The piece “Eye on Malawi’s EITI: Malawi’s Multi-Stakeholder Group Meets for the First Time” featured below was initially published in Malawi’s Mining Review Issue Number 25, May 2015.
The full edition is available for download here.
To learn more about this quarterly publication, edited by Marcel Chimwala, read the post about the “Voice of the mineral sector in Malawi”.

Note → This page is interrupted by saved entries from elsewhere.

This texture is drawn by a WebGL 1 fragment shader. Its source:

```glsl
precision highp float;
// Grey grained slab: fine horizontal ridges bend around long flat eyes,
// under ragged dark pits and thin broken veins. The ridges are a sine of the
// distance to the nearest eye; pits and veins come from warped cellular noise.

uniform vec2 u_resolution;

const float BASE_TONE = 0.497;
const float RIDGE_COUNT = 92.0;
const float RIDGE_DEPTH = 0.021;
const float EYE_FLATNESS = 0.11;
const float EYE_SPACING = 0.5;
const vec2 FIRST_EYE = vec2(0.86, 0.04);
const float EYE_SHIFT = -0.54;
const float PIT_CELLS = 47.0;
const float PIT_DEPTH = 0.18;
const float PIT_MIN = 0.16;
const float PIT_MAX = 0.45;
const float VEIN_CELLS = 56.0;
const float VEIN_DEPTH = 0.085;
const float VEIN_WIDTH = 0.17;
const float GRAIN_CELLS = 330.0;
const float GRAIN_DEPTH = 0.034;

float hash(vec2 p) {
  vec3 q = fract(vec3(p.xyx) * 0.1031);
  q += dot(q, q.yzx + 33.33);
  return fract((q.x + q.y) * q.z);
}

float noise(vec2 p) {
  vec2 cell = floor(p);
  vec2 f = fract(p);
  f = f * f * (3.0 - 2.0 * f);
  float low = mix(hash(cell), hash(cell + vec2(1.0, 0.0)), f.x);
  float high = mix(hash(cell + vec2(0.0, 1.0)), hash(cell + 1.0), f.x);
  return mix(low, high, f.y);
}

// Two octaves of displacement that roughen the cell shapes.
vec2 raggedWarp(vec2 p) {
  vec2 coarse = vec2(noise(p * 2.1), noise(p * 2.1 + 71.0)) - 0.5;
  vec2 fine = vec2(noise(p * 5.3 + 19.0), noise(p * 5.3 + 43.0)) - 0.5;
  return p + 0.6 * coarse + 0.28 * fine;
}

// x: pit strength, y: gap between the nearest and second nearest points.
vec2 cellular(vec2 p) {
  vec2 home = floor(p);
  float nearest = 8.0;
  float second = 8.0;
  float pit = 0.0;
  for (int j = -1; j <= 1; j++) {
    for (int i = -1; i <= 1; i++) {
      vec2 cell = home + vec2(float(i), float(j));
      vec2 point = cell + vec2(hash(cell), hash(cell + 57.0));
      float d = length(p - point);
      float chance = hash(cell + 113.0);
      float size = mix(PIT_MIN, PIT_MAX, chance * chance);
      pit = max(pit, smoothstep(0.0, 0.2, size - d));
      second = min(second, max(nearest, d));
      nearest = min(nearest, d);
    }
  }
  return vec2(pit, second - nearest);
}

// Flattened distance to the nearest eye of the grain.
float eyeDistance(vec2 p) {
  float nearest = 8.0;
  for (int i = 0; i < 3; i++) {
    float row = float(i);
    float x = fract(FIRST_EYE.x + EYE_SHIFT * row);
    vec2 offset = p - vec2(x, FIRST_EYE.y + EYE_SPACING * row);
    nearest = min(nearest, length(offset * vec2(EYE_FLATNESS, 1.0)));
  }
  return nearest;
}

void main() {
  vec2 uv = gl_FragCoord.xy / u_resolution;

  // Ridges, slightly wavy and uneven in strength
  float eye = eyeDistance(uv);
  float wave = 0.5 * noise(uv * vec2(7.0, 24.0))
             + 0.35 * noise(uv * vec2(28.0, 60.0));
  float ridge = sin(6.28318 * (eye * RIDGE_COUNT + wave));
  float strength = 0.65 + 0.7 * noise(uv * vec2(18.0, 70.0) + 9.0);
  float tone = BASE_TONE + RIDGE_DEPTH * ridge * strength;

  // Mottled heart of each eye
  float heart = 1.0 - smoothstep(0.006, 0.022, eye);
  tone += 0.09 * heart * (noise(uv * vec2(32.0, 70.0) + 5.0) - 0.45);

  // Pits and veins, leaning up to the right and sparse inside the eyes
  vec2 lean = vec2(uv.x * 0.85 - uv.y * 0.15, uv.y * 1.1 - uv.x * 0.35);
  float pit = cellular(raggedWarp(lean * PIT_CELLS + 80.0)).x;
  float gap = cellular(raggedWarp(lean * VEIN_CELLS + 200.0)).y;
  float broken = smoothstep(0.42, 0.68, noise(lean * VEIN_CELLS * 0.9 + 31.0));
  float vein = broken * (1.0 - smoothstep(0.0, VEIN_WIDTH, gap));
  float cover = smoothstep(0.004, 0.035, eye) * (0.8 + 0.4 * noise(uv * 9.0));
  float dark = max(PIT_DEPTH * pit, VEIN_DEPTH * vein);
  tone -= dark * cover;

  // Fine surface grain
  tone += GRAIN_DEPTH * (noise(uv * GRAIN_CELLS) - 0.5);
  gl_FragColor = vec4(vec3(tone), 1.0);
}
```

The Government of Malawi intends to submit its application to join the Extractive Industries Transparency Initiative (EITI) this June. The new Minister of Natural Resources, Energy and Mining, Hon. Bright Msaka SC, confirmed, once again, Malawi’s intentions to join the EITI. This step is being taken in order to promote greater accountability in the sector and fact-based dialogue on how Malawi can best use resources and revenue. Msaka made these remarks during the consultation workshop on the draft Mines and Minerals Bill in mid-April. Msaka also noted that transparency for the disclosure of necessary information for the EITI, such as data on company payments to government, is provided for in the draft Bill.
On 30 and 31 March, after the April edition of the Mining Review went to press, the multi-stakeholder group that has been charged with the implementation of the EITI in Malawi, met to draft the work plan for the EITI process. This is one of the required documents for Malawi to sign up to the EITI and be awarded EITI candidacy status.
The three constituency groups in the multi-stakeholder group – government, industry and civil society – along with Lutz Neumann, a consultant hired by GIZ (Deutsche Gesellschaft für Internationale Zusammenarbeit), met in Salima to discuss the terms of reference for the grouping and the work plan. The Ministry of Finance, Economic Planning and Development’s Revenue Policy Division is currently operating as the EITI National Secretariat so was also present at the meeting along with GIZ representatives from the programme Strengthening Public Financial and Economic Management. The chair of the meeting, the Chief Economist from the Revenue Policy Division, George Harawa, explained that “This is a very, very important meeting as part of the multi-stakeholder group’s work as we move the EITI process forward”.
The multi-stakeholder group deliberated the goals for the EITI in Malawi. At its heart, the EITI promotes transparency and disclosure of company payments to government and government receipts of these payments in order to foster greater public debate on the use of natural resource wealth. The multi-stakeholder group hopes that the EITI in Malawi will also strengthen partnerships and trust between government, companies and the public to attract quality investments that can be used to increase the revenue base and socio-economic benefits from the extractive industries.
Present at the meeting were multi-stakeholder group representatives from the Ministry of Finance, Economic Planning and Development, the Ministry of Natural Resources, Energy and Mining, the Reserve Bank of Malawi, the National Audit Office, Globe Metals & Mining, Mkango Resources, Paladin, ActionAid Malawi, the Catholic Commission for Justice and Peace, Citizens for Justice, and the Foundation for Community Support Services. Only Bwanje Cement sent their apologies.
Thanks to Success Sikwese (Catholic Commission for Justice and Peace) for sharing the photo.